Agent confirms seven-time champion's sedation is to be reduced to facilitate the 'waking process'
There is some cautiously optimistic good news on Michael Schumacher today. One month on from the skiing accident which left the seven time champion with a serious brain injury and in a medically induced coma, news from the hospital is that Schumacher’s sedation is to be reduced to facilitate, in the words of Sabime Kehm, Schumacher’s agent, “the waking process”. It’s the first statement we have had since the time of the accident.
Yesterday, one month to the day since the accident at the French Meribel resort, Kehm, under pressure for news, had confirmed Schumacher’s condition was “stable”. Previously his condition has been described as “critical but stable”. This alone was seen as better news than expected and Prof Gary Hartstein, formerly the senior medic on the F1 circuit told the BBC: “The fact that he is still sedated and not in an unsedated coma is better news than I expected.”
Today’s news is even more positive although Kehm made it clear the “waking up process could take a long time”. Schumacher’s coma was induced by the hospital treating him in Grenoble to give his brain the best possible chance to recover following operations to remove blood clots and pressure.
Schumacher’s last F1 team, Mercedes, have been running #KeepFightingMichael logos on its new W05 F1 cars testing this week in Jerez in the hands of Lewis Hamilton and Nico Rosberg. Ferrari meanwhile published a statement online that said: “Dear Michael, having spent so many years at Ferrari, you became one of us. You thrilled us so often, bringing us great joy, but the greatest one is yet to come: namely seeing you here in Maranello again, to meet your second family, the Ferrari one.” Schumacher won five of his seven titles and 72 of his 91 wins in a red car.

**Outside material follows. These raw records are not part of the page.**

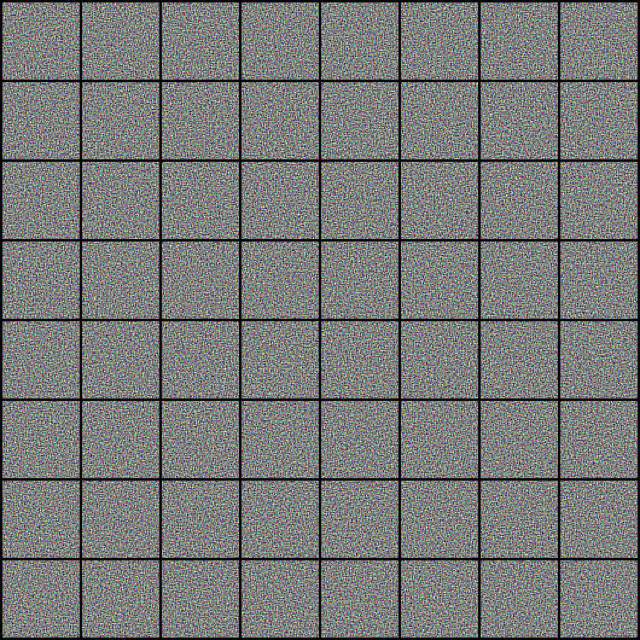
Write a Shadertoy shader that draws this pattern.

```glsl
// An 8 by 8 grid of square tiles filled with fine coloured static, parted by
// thin black lines. Each grain is three-channel gradient noise taken at a
// lattice cell centre, so the grains are independent and every tile differs.

#define TILES 8.0                      // repeats across and down
#define TILE_GRAINS 64.0               // grains along one tile side
#define LINE_GRAINS 2.0                // line width, in grains
#define GRAIN_CONTRAST 0.76
#define GRAIN_BLEND 0.5                // softness of grain edges, in pixels
#define MEAN_COLOR vec3(0.503, 0.511, 0.504)
#define LINE_COLOR vec3(0.0)

const float TAU = 6.2831853;
const float PITCH = TILE_GRAINS + LINE_GRAINS;
const float GRID_SIZE = TILES * PITCH + LINE_GRAINS;

// Integer hash giving three independent values in 0..1
vec3 hash3(ivec2 cell) {
    uvec3 v = uvec3(ivec3(cell, 17)) * 1664525u + 1013904223u;
    v.x += v.y * v.z;
    v.y += v.z * v.x;
    v.z += v.x * v.y;
    v ^= v >> 16u;
    v.x += v.y * v.z;
    v.y += v.z * v.x;
    v.z += v.x * v.y;
    return vec3(v >> 8u) / 16777216.0;
}

// One unit gradient per channel, projected on the offset from its corner
vec3 cornerNoise(ivec2 corner, vec2 offset) {
    vec3 angle = TAU * hash3(corner);
    return cos(angle) * offset.x + sin(angle) * offset.y;
}

vec3 gradientNoise(vec2 p) {
    ivec2 i = ivec2(floor(p));
    vec2 f = fract(p);
    vec2 u = f * f * f * (f * (f * 6.0 - 15.0) + 10.0);
    vec3 a = cornerNoise(i, f);
    vec3 b = cornerNoise(i + ivec2(1, 0), f - vec2(1.0, 0.0));
    vec3 c = cornerNoise(i + ivec2(0, 1), f - vec2(0.0, 1.0));
    vec3 d = cornerNoise(i + ivec2(1, 1), f - vec2(1.0));
    return mix(mix(a, b, u.x), mix(c, d, u.x), u.y);
}

// Square grains, blended only near their shared edges
vec3 staticGrain(vec2 p, vec2 pixel) {
    vec2 q = p - 0.5;
    vec2 center = floor(q) + 0.5;
    vec2 width = min(pixel * GRAIN_BLEND, vec2(1.0));
    vec2 w = clamp((fract(q) - 0.5) / width + 0.5, 0.0, 1.0);
    vec3 low = mix(gradientNoise(center),
                   gradientNoise(center + vec2(1.0, 0.0)), w.x);
    vec3 high = mix(gradientNoise(center + vec2(0.0, 1.0)),
                    gradientNoise(center + vec2(1.0)), w.x);
    return mix(low, high, w.y);
}

// 1 inside a tile, 0 on the lines, with pixel-wide smooth edges
float tileMask(vec2 p, vec2 pixel) {
    vec2 local = mod(p - 0.5 * LINE_GRAINS + 0.5 * PITCH, PITCH) - 0.5 * PITCH;
    vec2 edge = abs(local) - 0.5 * LINE_GRAINS;
    vec2 inside = clamp(edge / pixel + 0.5, 0.0, 1.0);
    return inside.x * inside.y;
}

void mainImage(out vec4 fragColor, in vec2 fragCoord) {
    // Canvas position and pixel size, both measured in grains
    vec2 pixel = GRID_SIZE / iResolution.xy;
    vec2 p = fragCoord * pixel;

    vec3 grain = MEAN_COLOR + GRAIN_CONTRAST * staticGrain(p, pixel);
    vec3 color = mix(LINE_COLOR, clamp(grain, 0.0, 1.0), tileMask(p, pixel));
    fragColor = vec4(color, 1.0);
}
```
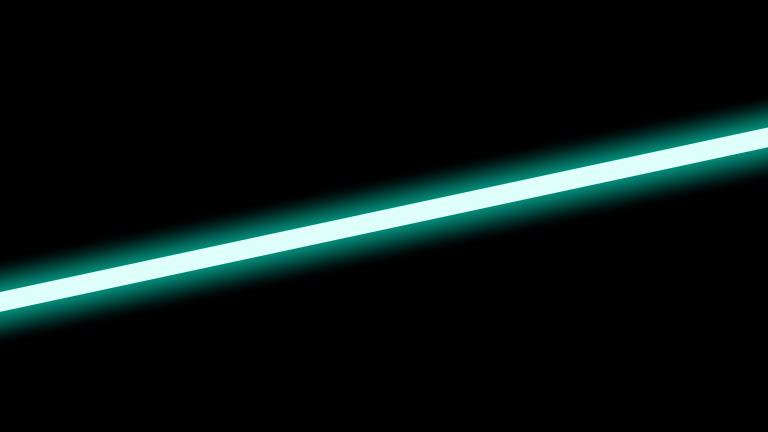
Give the GLSL for this background, as a Shadertoy shader.

```glsl
// A slanted mint light beam with a soft teal glow on black.

// Lengths are in canvas heights; beam ends lie on the left and right borders.
const float LEFT_HEIGHT = 0.301;
const float RIGHT_HEIGHT = 0.682;
const float CORE_HALF_WIDTH = 0.0224;
const float GLOW_RADIUS = 0.102;
const vec3 CORE_COLOR = vec3(0.87, 1.0, 0.98);
const vec3 GLOW_COLOR = vec3(0.006, 0.624, 0.543);

// Distance from p to the infinite line through a and b.
float lineDistance(vec2 p, vec2 a, vec2 b) {
    vec2 direction = normalize(b - a);
    vec2 offset = p - a;
    return abs(direction.x * offset.y - direction.y * offset.x);
}

void mainImage(out vec4 fragColor, in vec2 fragCoord) {
    vec2 position = fragCoord / iResolution.y;
    float aspect = iResolution.x / iResolution.y;
    float pixel = 1.0 / iResolution.y;

    float distanceToBeam = lineDistance(position, vec2(0.0, LEFT_HEIGHT), vec2(aspect, RIGHT_HEIGHT));

    // Glow fades smoothly away from the axis.
    float glow = 1.0 - smoothstep(0.0, GLOW_RADIUS, distanceToBeam);

    // Solid core with an edge one pixel wide.
    float core = clamp(0.5 - (distanceToBeam - CORE_HALF_WIDTH) / pixel, 0.0, 1.0);

    fragColor = vec4(mix(GLOW_COLOR * glow, CORE_COLOR, core), 1.0);
}
```
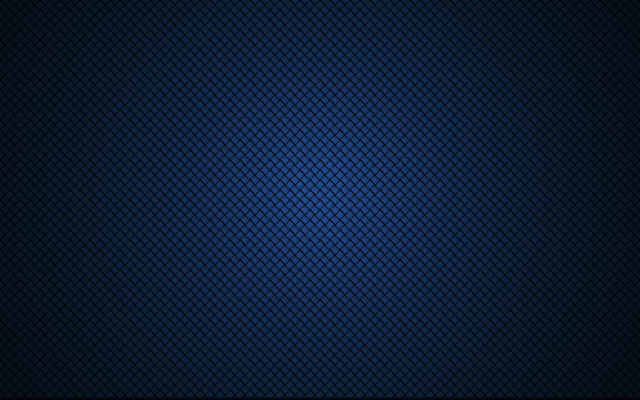
This pattern is drawn by a Shadertoy shader. Its source:

```glsl
// Dark blue basket weave on the diagonal, lit by a broad central glow.

const float ROWS = 40.0;                        // diamonds per canvas height
const vec2 GLOW_CENTER = vec2(0.5, 0.52);       // as a share of the canvas
const float GLOW_FALLOFF = 1.95;
const float GLOW_CORE = 0.1;                    // rounds the peak of the glow
const vec3 GLOW_BLUE = vec3(0.106, 0.225, 0.425);
const vec3 RIM_TINT = vec3(0.98, 1.12, 0.98);
const float GAP_WIDTH = 0.13;                   // share of a tile, each side
const float FALLING_GAP_DEPTH = 0.82;
const float RISING_GAP_DEPTH = 0.62;
const float SEAM_WIDTH = 0.045;
const float SEAM_DEPTH = 0.3;
const float FACE_GAIN = 1.25;
const float STRAND_BEND = 0.16;
const float SHEEN = 0.12;
const vec3 HEM_COLOR = vec3(0.012, 0.006, 0.035);
const float HEM_HEIGHT = 0.006;

// Radial light, measured in canvas heights.
vec3 glow(vec2 uv, float aspect) {
    vec2 offset = (uv - GLOW_CENTER) * vec2(aspect, 1.0);
    float radius = sqrt(dot(offset, offset) + GLOW_CORE * GLOW_CORE) - GLOW_CORE;
    vec3 tint = mix(vec3(1.0), RIM_TINT, smoothstep(0.1, 0.7, radius));
    return GLOW_BLUE * tint * exp(-GLOW_FALLOFF * radius);
}

// Brightness of the weave; p is in diamonds, pixel is the size of one pixel.
float weave(vec2 p, float pixel) {
    vec2 diagonal = vec2(p.x + p.y, p.x - p.y);
    vec2 tile = floor(diagonal);
    vec2 local = fract(diagonal);
    float blur = pixel * 0.8;

    // The top strand changes direction from tile to tile.
    float rising = mod(tile.x + tile.y, 2.0);
    float across = mix(local.x, local.y, rising);
    float along = mix(local.y, local.x, rising);

    // Strands dip at their ends and catch light on one flank.
    float dip = 2.0 * along - 1.0;
    float face = 1.0 + STRAND_BEND * (0.33 - dip * dip);
    face += SHEEN * (smoothstep(0.6, 0.2, across) - 0.4);

    // Gaps lie only beside the top strand, so the dark lines are staggered.
    float side = min(across, 1.0 - across);
    float gap = 1.0 - smoothstep(GAP_WIDTH - blur, GAP_WIDTH + blur, side);
    float depth = mix(FALLING_GAP_DEPTH, RISING_GAP_DEPTH, rising);

    // A faint seam joins the staggered gaps.
    float end = min(along, 1.0 - along);
    float seam = 1.0 - smoothstep(SEAM_WIDTH - blur, SEAM_WIDTH + blur, end);
    return FACE_GAIN * face * (1.0 - depth * gap) * (1.0 - SEAM_DEPTH * seam);
}

void mainImage(out vec4 fragColor, in vec2 fragCoord) {
    vec2 uv = fragCoord / iResolution.xy;
    float aspect = iResolution.x / iResolution.y;
    float pixel = 1.0 / iResolution.y;

    vec2 p = uv * vec2(aspect, 1.0) * ROWS;
    vec3 color = glow(uv, aspect) * weave(p, pixel * ROWS);

    // Thin dark hem along the bottom.
    float hem = 1.0 - smoothstep(HEM_HEIGHT - pixel, HEM_HEIGHT + pixel, uv.y);
    color = mix(color, HEM_COLOR, hem * 0.8);

    fragColor = vec4(color, 1.0);
}
```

Schumacher’s wife Corinna and his teenage children Gina-Maria and Mick have remained in Grenoble since the accident. Kehm again appealed for their privacy but also passed on their “sincere appreciation for the worldwide sympathy”.
Everyone here and everyone out there will be hoping Michael’s condition continues to improve. #KeepFightingMichael indeed.